### REQUIRED WORK:
Output only how many lines below contain "length".

### DATA SHOWN:
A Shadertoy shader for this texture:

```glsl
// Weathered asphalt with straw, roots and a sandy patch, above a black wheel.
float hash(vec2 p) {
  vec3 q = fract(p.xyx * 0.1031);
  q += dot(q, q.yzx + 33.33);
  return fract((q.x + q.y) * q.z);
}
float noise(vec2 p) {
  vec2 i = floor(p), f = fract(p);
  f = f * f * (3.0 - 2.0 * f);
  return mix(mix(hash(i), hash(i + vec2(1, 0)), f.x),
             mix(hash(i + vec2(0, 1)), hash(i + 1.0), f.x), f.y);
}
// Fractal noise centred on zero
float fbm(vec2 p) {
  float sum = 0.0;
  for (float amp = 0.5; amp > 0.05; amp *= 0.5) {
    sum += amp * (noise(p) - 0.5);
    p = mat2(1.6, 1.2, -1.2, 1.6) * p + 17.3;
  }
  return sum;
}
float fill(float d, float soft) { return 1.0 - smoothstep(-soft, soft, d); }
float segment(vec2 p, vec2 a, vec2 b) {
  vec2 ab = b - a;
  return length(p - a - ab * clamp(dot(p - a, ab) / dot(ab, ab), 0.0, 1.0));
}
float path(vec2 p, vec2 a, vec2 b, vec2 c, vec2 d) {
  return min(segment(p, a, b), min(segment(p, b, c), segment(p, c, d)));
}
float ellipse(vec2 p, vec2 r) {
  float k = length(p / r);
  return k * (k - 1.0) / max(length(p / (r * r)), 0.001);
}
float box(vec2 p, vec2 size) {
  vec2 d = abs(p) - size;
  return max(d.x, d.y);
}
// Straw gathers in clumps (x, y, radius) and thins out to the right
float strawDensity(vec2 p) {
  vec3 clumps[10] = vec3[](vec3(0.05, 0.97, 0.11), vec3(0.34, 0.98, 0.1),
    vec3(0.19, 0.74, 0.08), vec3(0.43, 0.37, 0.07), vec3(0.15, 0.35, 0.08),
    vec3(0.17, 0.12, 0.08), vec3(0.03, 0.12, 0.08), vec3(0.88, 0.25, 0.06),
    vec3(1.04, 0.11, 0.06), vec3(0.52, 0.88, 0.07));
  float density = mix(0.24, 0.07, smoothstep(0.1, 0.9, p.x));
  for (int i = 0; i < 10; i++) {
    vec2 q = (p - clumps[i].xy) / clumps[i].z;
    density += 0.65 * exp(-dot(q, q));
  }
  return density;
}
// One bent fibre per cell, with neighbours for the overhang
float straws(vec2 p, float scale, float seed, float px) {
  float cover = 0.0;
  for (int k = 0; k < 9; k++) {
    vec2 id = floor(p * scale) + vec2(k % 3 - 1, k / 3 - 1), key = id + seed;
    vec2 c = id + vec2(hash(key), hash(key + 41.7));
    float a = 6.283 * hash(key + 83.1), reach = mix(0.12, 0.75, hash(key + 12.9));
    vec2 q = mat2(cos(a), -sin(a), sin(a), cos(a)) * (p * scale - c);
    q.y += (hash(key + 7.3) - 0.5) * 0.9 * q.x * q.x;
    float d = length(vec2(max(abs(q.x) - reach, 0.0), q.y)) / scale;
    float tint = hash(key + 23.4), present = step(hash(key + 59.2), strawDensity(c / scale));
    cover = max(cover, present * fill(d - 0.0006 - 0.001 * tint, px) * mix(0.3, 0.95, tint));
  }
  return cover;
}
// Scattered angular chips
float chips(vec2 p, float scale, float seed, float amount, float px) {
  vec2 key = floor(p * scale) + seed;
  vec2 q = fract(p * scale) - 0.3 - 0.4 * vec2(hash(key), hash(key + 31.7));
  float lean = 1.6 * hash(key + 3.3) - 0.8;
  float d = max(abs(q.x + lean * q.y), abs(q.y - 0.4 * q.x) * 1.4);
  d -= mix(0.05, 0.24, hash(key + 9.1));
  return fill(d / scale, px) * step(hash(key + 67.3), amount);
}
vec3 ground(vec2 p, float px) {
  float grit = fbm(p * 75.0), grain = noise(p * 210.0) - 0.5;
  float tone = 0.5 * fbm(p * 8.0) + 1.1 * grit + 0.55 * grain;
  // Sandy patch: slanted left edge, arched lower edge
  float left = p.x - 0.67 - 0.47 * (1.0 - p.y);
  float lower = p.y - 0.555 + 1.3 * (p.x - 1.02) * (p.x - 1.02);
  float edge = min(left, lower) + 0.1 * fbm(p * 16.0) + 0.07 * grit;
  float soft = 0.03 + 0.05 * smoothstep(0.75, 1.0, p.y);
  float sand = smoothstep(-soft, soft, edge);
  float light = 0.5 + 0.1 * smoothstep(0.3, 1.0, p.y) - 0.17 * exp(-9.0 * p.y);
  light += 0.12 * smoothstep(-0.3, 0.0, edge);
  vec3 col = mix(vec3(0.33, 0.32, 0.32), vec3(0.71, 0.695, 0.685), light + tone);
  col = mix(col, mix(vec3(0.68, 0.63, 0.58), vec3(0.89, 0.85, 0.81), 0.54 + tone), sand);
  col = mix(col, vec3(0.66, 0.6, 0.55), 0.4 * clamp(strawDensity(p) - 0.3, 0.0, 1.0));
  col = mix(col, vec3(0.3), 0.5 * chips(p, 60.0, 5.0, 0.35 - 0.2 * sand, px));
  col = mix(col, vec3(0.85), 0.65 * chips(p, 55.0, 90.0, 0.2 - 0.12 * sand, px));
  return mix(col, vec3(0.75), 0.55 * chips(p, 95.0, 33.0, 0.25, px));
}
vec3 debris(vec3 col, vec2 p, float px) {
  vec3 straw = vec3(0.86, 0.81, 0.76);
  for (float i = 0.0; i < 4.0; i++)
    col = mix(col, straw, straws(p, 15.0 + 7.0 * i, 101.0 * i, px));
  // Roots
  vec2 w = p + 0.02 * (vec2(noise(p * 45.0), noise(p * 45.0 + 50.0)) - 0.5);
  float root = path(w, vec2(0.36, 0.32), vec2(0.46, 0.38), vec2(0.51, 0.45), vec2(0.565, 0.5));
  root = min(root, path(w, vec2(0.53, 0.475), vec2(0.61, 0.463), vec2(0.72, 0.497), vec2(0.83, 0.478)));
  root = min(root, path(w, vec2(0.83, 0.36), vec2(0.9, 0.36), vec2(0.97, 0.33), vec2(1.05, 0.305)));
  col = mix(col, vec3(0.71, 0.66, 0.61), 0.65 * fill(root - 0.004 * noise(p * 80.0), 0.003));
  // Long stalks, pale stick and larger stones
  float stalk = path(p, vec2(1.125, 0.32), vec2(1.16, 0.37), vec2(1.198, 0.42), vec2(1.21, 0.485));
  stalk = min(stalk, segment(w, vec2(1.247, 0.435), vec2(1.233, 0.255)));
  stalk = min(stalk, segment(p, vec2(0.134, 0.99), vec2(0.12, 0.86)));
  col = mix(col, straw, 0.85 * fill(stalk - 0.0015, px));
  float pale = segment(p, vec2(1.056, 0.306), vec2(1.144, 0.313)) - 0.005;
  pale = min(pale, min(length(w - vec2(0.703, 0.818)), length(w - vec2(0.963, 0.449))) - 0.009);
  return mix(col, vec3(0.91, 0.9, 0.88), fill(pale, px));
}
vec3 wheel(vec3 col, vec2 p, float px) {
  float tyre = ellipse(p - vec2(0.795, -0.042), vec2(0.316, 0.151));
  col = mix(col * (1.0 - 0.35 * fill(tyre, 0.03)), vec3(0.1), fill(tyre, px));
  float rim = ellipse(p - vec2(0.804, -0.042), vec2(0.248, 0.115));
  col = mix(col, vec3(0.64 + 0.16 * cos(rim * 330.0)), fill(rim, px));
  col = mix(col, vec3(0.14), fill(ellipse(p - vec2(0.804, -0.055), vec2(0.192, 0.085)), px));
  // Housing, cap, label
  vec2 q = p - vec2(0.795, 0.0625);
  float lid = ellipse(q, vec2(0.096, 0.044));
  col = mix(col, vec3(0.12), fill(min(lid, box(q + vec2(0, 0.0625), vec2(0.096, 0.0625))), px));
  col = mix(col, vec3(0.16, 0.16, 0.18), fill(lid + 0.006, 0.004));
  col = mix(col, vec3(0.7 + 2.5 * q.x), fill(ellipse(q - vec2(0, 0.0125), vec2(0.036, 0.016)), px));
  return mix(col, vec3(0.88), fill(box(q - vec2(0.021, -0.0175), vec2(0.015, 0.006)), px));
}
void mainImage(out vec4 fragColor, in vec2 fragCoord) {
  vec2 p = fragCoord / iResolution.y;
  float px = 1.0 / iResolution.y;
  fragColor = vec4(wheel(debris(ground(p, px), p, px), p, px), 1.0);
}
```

### REPLY:
5